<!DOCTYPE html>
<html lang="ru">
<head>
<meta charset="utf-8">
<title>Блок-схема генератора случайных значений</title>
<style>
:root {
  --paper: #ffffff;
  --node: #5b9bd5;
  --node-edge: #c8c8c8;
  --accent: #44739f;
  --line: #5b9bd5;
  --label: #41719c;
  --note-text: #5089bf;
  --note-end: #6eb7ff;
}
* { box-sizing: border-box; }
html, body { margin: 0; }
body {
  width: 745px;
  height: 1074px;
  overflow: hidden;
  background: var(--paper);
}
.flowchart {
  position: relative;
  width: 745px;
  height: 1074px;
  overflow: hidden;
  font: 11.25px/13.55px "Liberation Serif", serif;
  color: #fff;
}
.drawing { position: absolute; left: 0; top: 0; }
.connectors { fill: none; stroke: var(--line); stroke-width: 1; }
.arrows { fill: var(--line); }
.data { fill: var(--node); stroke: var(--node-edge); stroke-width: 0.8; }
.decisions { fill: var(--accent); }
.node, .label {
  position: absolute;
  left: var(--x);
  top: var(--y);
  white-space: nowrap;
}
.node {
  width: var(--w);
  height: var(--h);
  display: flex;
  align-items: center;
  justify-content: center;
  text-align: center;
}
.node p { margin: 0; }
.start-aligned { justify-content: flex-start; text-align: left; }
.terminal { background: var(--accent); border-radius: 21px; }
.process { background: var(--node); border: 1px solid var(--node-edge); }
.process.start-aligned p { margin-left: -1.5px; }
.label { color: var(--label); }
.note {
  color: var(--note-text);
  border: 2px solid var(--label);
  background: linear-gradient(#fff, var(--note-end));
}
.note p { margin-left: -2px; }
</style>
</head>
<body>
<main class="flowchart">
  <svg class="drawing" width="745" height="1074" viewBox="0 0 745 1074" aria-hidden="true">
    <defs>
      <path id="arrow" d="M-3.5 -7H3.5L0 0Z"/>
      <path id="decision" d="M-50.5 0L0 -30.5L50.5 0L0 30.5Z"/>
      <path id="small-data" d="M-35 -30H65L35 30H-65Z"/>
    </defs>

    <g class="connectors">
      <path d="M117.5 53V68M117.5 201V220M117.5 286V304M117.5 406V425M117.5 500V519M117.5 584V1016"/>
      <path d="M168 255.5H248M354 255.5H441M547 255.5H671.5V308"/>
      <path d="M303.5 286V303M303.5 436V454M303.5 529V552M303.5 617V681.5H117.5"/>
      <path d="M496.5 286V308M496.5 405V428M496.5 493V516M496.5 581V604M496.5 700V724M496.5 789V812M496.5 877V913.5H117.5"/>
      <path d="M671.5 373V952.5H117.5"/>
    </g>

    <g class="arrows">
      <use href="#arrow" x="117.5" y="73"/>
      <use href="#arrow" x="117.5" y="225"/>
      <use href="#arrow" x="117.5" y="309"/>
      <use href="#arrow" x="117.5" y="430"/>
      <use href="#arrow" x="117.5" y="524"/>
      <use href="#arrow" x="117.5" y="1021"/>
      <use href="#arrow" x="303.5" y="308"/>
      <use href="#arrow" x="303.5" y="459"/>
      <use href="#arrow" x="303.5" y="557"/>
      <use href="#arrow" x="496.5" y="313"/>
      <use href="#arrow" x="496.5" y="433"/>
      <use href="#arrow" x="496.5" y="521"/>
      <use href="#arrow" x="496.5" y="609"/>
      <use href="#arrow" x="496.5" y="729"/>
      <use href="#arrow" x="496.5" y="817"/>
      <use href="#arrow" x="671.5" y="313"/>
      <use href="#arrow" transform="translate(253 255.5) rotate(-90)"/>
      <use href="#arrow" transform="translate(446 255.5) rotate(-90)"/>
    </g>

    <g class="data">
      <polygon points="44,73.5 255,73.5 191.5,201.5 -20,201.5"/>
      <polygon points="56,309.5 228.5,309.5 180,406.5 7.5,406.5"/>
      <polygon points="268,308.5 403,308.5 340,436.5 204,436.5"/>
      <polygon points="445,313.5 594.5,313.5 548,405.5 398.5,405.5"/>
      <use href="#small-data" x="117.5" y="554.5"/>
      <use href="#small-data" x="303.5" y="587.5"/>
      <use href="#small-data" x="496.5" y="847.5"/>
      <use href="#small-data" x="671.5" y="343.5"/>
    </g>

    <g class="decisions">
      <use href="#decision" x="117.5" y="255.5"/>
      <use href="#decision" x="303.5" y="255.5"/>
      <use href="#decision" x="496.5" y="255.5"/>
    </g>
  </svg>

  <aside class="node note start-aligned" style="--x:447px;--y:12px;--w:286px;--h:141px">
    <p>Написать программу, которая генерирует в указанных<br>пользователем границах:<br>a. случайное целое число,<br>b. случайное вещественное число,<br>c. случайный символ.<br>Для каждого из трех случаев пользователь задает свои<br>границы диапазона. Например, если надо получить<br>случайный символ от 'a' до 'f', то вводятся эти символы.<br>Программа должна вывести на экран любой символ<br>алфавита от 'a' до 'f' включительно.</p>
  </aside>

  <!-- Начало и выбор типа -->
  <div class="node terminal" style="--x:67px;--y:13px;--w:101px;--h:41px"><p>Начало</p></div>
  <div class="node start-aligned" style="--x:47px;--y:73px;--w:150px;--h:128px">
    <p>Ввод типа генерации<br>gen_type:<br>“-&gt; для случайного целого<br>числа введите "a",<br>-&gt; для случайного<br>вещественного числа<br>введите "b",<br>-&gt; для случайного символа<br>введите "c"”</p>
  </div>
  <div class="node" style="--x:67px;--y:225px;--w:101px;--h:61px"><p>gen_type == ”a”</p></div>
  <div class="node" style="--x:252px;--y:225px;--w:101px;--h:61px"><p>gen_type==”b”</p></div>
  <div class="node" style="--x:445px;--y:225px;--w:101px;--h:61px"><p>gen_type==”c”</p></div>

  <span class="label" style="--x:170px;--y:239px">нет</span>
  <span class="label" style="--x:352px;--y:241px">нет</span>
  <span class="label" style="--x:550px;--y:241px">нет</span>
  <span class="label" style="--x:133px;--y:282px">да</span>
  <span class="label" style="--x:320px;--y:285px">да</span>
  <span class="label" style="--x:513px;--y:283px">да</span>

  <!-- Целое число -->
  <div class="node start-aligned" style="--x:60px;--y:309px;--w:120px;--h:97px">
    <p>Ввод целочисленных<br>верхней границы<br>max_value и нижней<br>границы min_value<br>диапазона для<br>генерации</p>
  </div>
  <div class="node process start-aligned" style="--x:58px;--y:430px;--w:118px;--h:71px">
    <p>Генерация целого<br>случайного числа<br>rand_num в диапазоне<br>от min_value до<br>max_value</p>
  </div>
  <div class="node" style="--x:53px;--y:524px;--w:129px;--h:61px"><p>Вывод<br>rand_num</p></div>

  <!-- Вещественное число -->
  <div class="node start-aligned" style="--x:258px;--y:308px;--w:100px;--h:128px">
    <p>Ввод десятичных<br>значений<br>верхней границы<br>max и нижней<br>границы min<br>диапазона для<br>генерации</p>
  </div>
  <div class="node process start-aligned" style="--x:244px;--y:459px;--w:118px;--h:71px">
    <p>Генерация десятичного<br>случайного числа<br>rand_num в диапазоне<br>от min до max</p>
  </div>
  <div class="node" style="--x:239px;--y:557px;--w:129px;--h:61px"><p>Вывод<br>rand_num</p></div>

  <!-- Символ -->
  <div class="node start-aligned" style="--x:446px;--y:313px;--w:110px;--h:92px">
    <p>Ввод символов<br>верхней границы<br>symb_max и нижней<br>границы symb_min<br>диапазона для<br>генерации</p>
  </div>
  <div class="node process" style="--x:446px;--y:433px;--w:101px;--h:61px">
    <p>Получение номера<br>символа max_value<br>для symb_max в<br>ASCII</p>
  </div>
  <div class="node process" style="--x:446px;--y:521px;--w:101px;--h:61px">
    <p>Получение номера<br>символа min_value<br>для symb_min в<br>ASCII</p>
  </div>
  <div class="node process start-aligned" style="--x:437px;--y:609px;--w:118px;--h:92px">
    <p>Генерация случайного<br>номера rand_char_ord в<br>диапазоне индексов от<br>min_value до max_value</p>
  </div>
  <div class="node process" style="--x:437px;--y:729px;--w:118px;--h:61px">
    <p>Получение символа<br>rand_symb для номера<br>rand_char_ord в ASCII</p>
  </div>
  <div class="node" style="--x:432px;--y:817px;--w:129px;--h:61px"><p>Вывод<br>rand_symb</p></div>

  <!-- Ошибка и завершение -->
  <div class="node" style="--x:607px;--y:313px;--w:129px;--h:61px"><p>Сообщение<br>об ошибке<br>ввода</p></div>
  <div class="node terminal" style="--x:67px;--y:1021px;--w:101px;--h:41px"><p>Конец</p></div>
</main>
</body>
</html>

------------------------------------------------------------

* _WHAT THE TASK ASKS_: Look over the records above and filter for each line with the word "fill".

* _RESULT_:
.connectors { fill: none; stroke: var(--line); stroke-width: 1; }
.arrows { fill: var(--line); }
.data { fill: var(--node); stroke: var(--node-edge); stroke-width: 0.8; }
.decisions { fill: var(--accent); }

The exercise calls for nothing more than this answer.